◆ Your task
Give the number of lines in the entries that contain "books". State only the count.

(Pictures paired with source code)
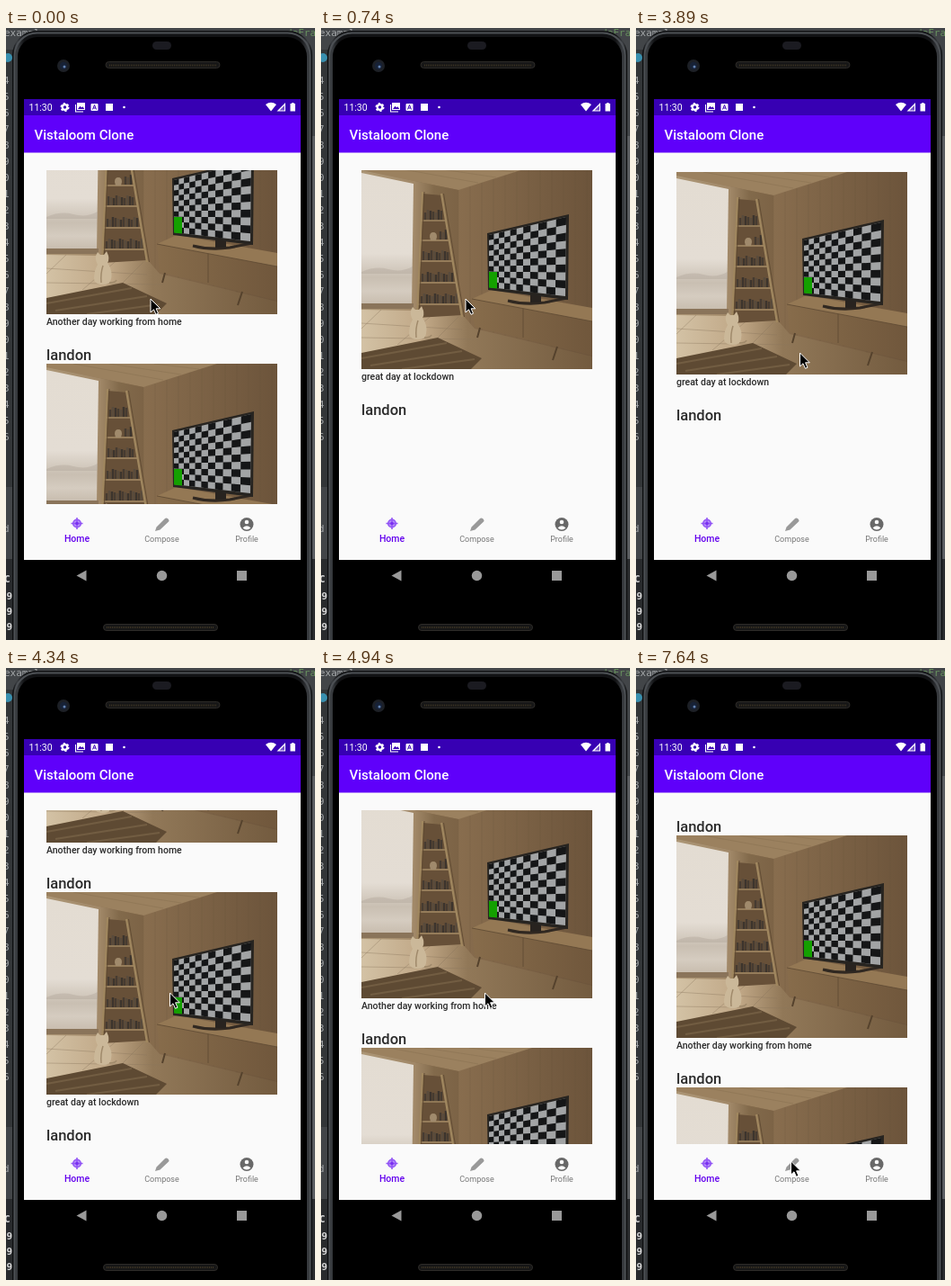
Animation, 344 px wide and 680 px high, one loop 8 s. Source, as an HTML page:

```html
<!DOCTYPE html>
<html lang="en">
<head>
<meta charset="utf-8">
<title>Feed scroll</title>
<style>
  html, body { margin: 0; width: 100%; height: 100%; overflow: hidden; background: #3c3f41; }
  svg { display: block; width: 344px; height: 680px; }
  text { font-family: Roboto, sans-serif; }
  .code { font: 11px "DejaVu Sans Mono", monospace; fill: #a4a7a9; }
  .log { font-weight: 700; fill: #d8d8d8; }
  .name { font-size: 16.5px; font-weight: 500; fill: #2a2a2a; }
  .caption { font-size: 10.5px; font-weight: 500; fill: #2a2a2a; }
  .tab { font-size: 9px; fill: #777; text-anchor: middle; }
  .tab.on { font-size: 10.5px; font-weight: 500; fill: #6200ee; }
</style>
</head>
<body>
<svg viewBox="0 0 344 680">
  <defs>
    <linearGradient id="wall">
      <stop offset="0" stop-color="#947b5b"/><stop offset=".42" stop-color="#886d4e"/><stop offset="1" stop-color="#6c543b"/>
    </linearGradient>
    <linearGradient id="sideWall">
      <stop offset="0" stop-color="#ac9676"/><stop offset=".55" stop-color="#a18868"/><stop offset=".75" stop-color="#826a4b"/><stop offset="1" stop-color="#7c6346"/>
    </linearGradient>
    <linearGradient id="sky" x2="0" y2="1">
      <stop offset="0" stop-color="#e3dcd2"/><stop offset=".6" stop-color="#e4ddd4"/>
      <stop offset=".78" stop-color="#c9bfb2"/><stop offset=".88" stop-color="#d5ccc0"/><stop offset="1" stop-color="#c5b9aa"/>
    </linearGradient>
    <linearGradient id="floor">
      <stop offset="0" stop-color="#d3c2a5"/><stop offset=".28" stop-color="#bfa685"/><stop offset=".46" stop-color="#917858"/><stop offset="1" stop-color="#735b3f"/>
    </linearGradient>
    <linearGradient id="cabinet">
      <stop offset="0" stop-color="#876c4b"/><stop offset="1" stop-color="#70573c"/>
    </linearGradient>
    <linearGradient id="rim">
      <stop offset="0" stop-color="#08090a"/><stop offset=".015" stop-color="#3b3e42"/><stop offset=".04" stop-color="#111214"/>
      <stop offset=".96" stop-color="#111214"/><stop offset=".985" stop-color="#3b3e42"/><stop offset="1" stop-color="#08090a"/>
    </linearGradient>
    <clipPath id="listClip"><path d="M40 158H308V529H40z"/></clipPath>
    <clipPath id="photoClip"><path d="M0 0H257V225H0z"/></clipPath>

    <g id="photo" clip-path="url(#photoClip)">
      <path d="M0 0H257V225H0z" fill="url(#wall)"/>
      <path id="planks" fill="none" stroke="#5f4d38" stroke-opacity=".2" stroke-width=".8"/>
      <path d="M0 0H190L108 26 0 4z" fill="#9b815f"/>
      <path d="M30 0L130 18M70 0L150 12M120 0L170 6" stroke="#7f6849" stroke-opacity=".45" stroke-width=".8"/>
      <path d="M0 4L108 26V166H0z" fill="url(#sideWall)"/>
      <path d="M0 7L58 19 56 156H0z" fill="url(#sky)"/>
      <path d="M0 117Q16 110 30 114T57 111V119H0z" fill="#a99f93" opacity=".35"/>
      <path d="M0 152H58V158H0z" fill="#8a745a"/>
      <path d="M0 159L61 160 113 165 126 180 257 211V225H0z" fill="url(#floor)"/>
      <path d="M0 174L112 181M0 190L130 192M22 159L0 180M82 162L40 198M108 167L85 190" stroke="#8b775c" stroke-opacity=".5" stroke-width=".8"/>
      <path d="M0 207L85 190 134 213 122 225H0z" fill="#5e4a33"/>
      <path d="M0 213L95 196M10 221L112 205M45 225L126 214" stroke="#7b6549" stroke-opacity=".7" stroke-width="2"/>
      <path d="M68 30L90 32 112 165 62 168z" fill="#675038"/>
      <g id="books"/>
      <path d="M68 28L62 169M89 30L112 167" stroke="#a0875f" stroke-width="2.2"/>
      <path d="M70 28L64 169M91.500 30L114.500 167" stroke="#5f4a32" stroke-width=".9"/>
      <path d="M76 78q0-5 4-5t4 5l-1 4h-6z" fill="#a08a6c"/>
      <path d="M55 160l2-4 3 3h4l3-4 2 5q1 5-1 8 6 8 4 18-1 6-9 6-9 0-10-6 0-10 4-16-3-5-2-10z" fill="#cbb899"/>
      <path d="M63 171q-3 9-2 19M70 190q7 0 8-3" fill="none" stroke="#a08a6b" stroke-width="1.5"/>
      <path d="M123 147L145 137 257 157V174z" fill="#947854"/>
      <path d="M123 147L257 172V210L126 178z" fill="url(#cabinet)"/>
      <path d="M180 158V190M123 147L257 172" fill="none" stroke="#5e4a33" stroke-width=".8"/>
      <path d="M132 179L129 190M218 200L213 215" stroke="#55422d" stroke-width="2"/>
      <path d="M163 149Q182 154 204 151L229 146" fill="none" stroke="#302821" stroke-width="3"/>
      <path d="M188 138H200V151H188z" fill="#28231f"/>
      <path d="M140 74L231 53 230 148 141 137z" fill="#272420"/>
      <path d="M142 76L228 56 227 144 142 134z" fill="#a2a4a5"/>
      <path id="checks" fill="#151617"/>
      <path d="M142 117H151V135.500L142 134.500z" fill="#14a000"/>
    </g>
  </defs>

  <!-- desktop behind the phone -->
  <path d="M0 0H344V680H0z" fill="#424548"/>
  <path d="M0 24H8V510H0z" fill="#333638"/>
  <path d="M336 120H344V590H336z" fill="#5a5d60"/>
  <path d="M0 590H344V680H0z" fill="#292b2d"/>
  <text class="code" x="-2" y="9">exampl</text>
  <text class="code" x="312" y="9" style="fill:#69935f">deFra</text>
  <circle cx="2" cy="33" r="5" fill="#398fae"/>
  <g id="gutter"></g>

  <!-- phone -->
  <rect x="7" y="3" width="334" height="720" rx="27" fill="url(#rim)"/>
  <rect x="9.500" y="5.500" width="329" height="715" rx="25" fill="none" stroke="#4c5054" stroke-width="2"/>
  <rect x="13" y="10" width="322" height="705" rx="22" fill="#000"/>
  <rect x="163" y="15" width="21" height="9" rx="4.500" fill="#1b1b21"/>
  <circle cx="64" cy="42" r="7" fill="#1d2026"/><circle cx="64" cy="42" r="4.200" fill="#172237"/>
  <circle cx="65" cy="43" r="1.500" fill="#6383b4"/>
  <g fill="#171717" stroke="#2d2b28">
    <rect x="111" y="37.500" width="127" height="7" rx="3.500"/><rect x="108.500" y="662.500" width="127" height="7" rx="3.500"/>
  </g>
  <path d="M115 41.500H234M112 666H232" stroke="#3b3323" stroke-width="2" stroke-dasharray="1 1"/>

  <path d="M20 79H328V591H20z" fill="#fafafa"/>
  <path d="M20 79H328V97H20z" fill="#3700b3"/>
  <path d="M20 97H328V138.500H20z" fill="#5f00fa"/>
  <text x="25.500" y="92" font-size="10.500" fill="#fff">11:30</text>
  <g fill="#fff">
    <circle cx="65.500" cy="88" r="2.800" fill="none" stroke="#fff" stroke-width="2.200"/>
    <circle cx="65.500" cy="88" r="4.300" fill="none" stroke="#fff" stroke-width="1.500" stroke-dasharray="2.200 2.300"/>
    <path d="M79 83H88V91H79zM77 85H78V92.500H86V93.500H77z"/>
    <path d="M80 90L82.500 86.800 84 88.500 85.300 87.200 87.300 90z" fill="#3700b3"/>
    <rect x="94.500" y="84" width="8" height="8" rx="1"/>
    <path d="M96.500 90.500L98.500 85.500 100.500 90.500M97.300 89H99.700" fill="none" stroke="#3700b3"/>
    <rect x="111" y="84" width="8" height="8"/>
    <circle cx="131.500" cy="88" r="1.300"/>
    <path d="M289 85Q295 80.500 301 85L295 92.500zM311 83V92.500H301.500zM316.500 84H318V83H320.500V84H322V92.500H316.500z"/>
  </g>
  <path d="M304.500 91.500H310V86z" fill="#3700b3" opacity=".7"/>
  <text x="31.500" y="123.500" font-size="15" font-weight="500" fill="#fff">Vistaloom Clone</text>

  <g clip-path="url(#listClip)"><g id="feed"></g></g>

  <!-- bottom tabs -->
  <g fill="none" stroke="#9154f5" stroke-width="1.500">
    <circle cx="79" cy="550.500" r="4.300" fill="#b58af8"/>
    <path d="M79 544V557M72.500 550.500H85.500"/>
  </g>
  <circle cx="79" cy="550.500" r="1.800" fill="#7a2ff1"/>
  <path d="M166 559L167.500 554.500 176.500 545.500Q178.500 543.500 180.500 545.500T180.500 549L171.500 557.500z" fill="#999"/>
  <circle cx="268" cy="551.500" r="7.500" fill="#686868"/>
  <circle cx="268" cy="549" r="2.300" fill="#fafafa"/>
  <path d="M263.500 555.500Q268 551 272.500 555.500 268 559.500 263.500 555.500z" fill="#fafafa"/>
  <text class="tab on" x="79" y="571">Home</text>
  <text class="tab" x="173.500" y="571">Compose</text>
  <text class="tab" x="268" y="571">Profile</text>

  <g fill="#999">
    <path d="M78.500 608.500L89.500 602.500V614.500z"/><circle cx="173.500" cy="608.500" r="5.700"/><path d="M257 603H268V614H257z"/>
  </g>

  <path id="cursor" d="M0 0V15L3.500 11.800 6 17.300 8.500 16.200 6.100 10.800H10.800z" fill="#000" stroke="#fff" stroke-width="1"/>
</svg>
<script>
const $ = id => document.getElementById(id);
const lerp = (a, b, k) => a + (b - a) * k;

// Checkerboard on the slanted screen; its left edge is farther away by DEPTH
const COLS = 11, ROWS = 10, DEPTH = 1.5;
const corner = (i, j) => {
  const c = i / COLS, u = c / lerp(DEPTH, 1, c), v = j / ROWS;
  return [lerp(142, lerp(228, 227, v), u), lerp(lerp(76, 56, u), lerp(134, 144, u), v)].map(n => n.toFixed(1));
};
let checks = '';
for (let i = 0; i < COLS; i++)
  for (let j = i % 2; j < ROWS; j += 2)
    checks += `M${corner(i, j)}L${corner(i + 1, j)} ${corner(i + 1, j + 1)} ${corner(i, j + 1)}z`;
$('checks').setAttribute('d', checks);

let planks = '';
for (let x = 108; x < 257; x += 13) planks += `M${x} 0V210`;
$('planks').setAttribute('d', planks);

// Ladder shelf: each board with a row of books on it
$('books').innerHTML = [60, 82, 105, 129, 153].map((y, row) => {
  const left = 68 - (y - 30) * 0.043, right = 89 + (y - 30) * 0.17;
  let books = '';
  for (let x = left + 3, n = 0; x < right - 4; x += 3, n++)
    if (row !== 1 || n > 5) {
      const h = 9 + (n * 7 + row * 3) % 4;
      books += `<path d="M${x} ${y - h}h2.500v${h}h-2.500z" fill="${['#463b31', '#594b3c', '#3c342d'][n % 3]}"/>`;
    }
  return books + `<path d="M${left} ${y}H${right}" stroke="#957c5a" stroke-width="1.800"/>`;
}).join('');

// Editor text peeking out beside the phone
const code = (label, x, y, kind = '') => `<text class="code ${kind}" x="${x}" y="${y}">${label}</text>`;
let lines = '';
for (let i = 0; i < 23; i++) lines += code((i + 4) % 10, -3, 62 + i * 18);
lines += code('d', -3, 560) + code('C', -2, 616, 'log');
for (let i = 0; i < 3; i++) lines += code('89', -6, 635 + i * 17, 'log');
$('gutter').innerHTML = lines;

// The third picture has not loaded yet
const PITCH = 280, PHOTO_TOP = 186;
$('feed').innerHTML = ['Another day working from home', 'great day at lockdown', ''].map((caption, i) =>
  `<g transform="translate(45 ${PHOTO_TOP + i * PITCH})"><text class="name" y="-4.500">landon</text>` +
  (caption && `<use href="#photo"/><text class="caption" y="236.500">${caption}</text>`) + '</g>').join('');

// Start time, scroll offset, cursor x, cursor y
const LOOP = 8000;
const poses = [
  [0, 93, 161, 301], [150, 151, 161, 301], [300, 218, 161, 301], [450, 270, 161, 301],
  [590, 301, 161, 301], [740, 312, 161, 301],
  [3290, 312, 161, 304], [3440, 312, 164, 313], [3590, 312, 171, 333], [3740, 312, 179, 353],
  [3890, 306, 182.5, 361], [4040, 272, 182.5, 361], [4190, 238, 182.5, 361],
  [4340, 217, 182.5, 361], [4490, 156, 182.5, 361], [4640, 105, 182.5, 361], [4790, 68, 182.5, 361],
  [4940, 44, 182.5, 361], [5090, 34, 182.5, 361],
  [5840, 9.5, 153.5, 467], [5990, 2, 154, 475], [6140, 0, 159, 500], [6290, 0, 168, 530],
  [6440, 0, 172, 543], [7490, 0, 172, 546], [7640, 0, 172.5, 548]
];

function draw() {
  const t = performance.now() % LOOP;
  const [, scroll, x, y] = poses.findLast(pose => pose[0] <= t);
  $('feed').setAttribute('transform', `translate(0 ${-scroll})`);
  $('cursor').setAttribute('transform', `translate(${x} ${y})`);
  requestAnimationFrame(draw);
}
draw();
</script>
</body>
</html>
```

◆ Exercise answer
6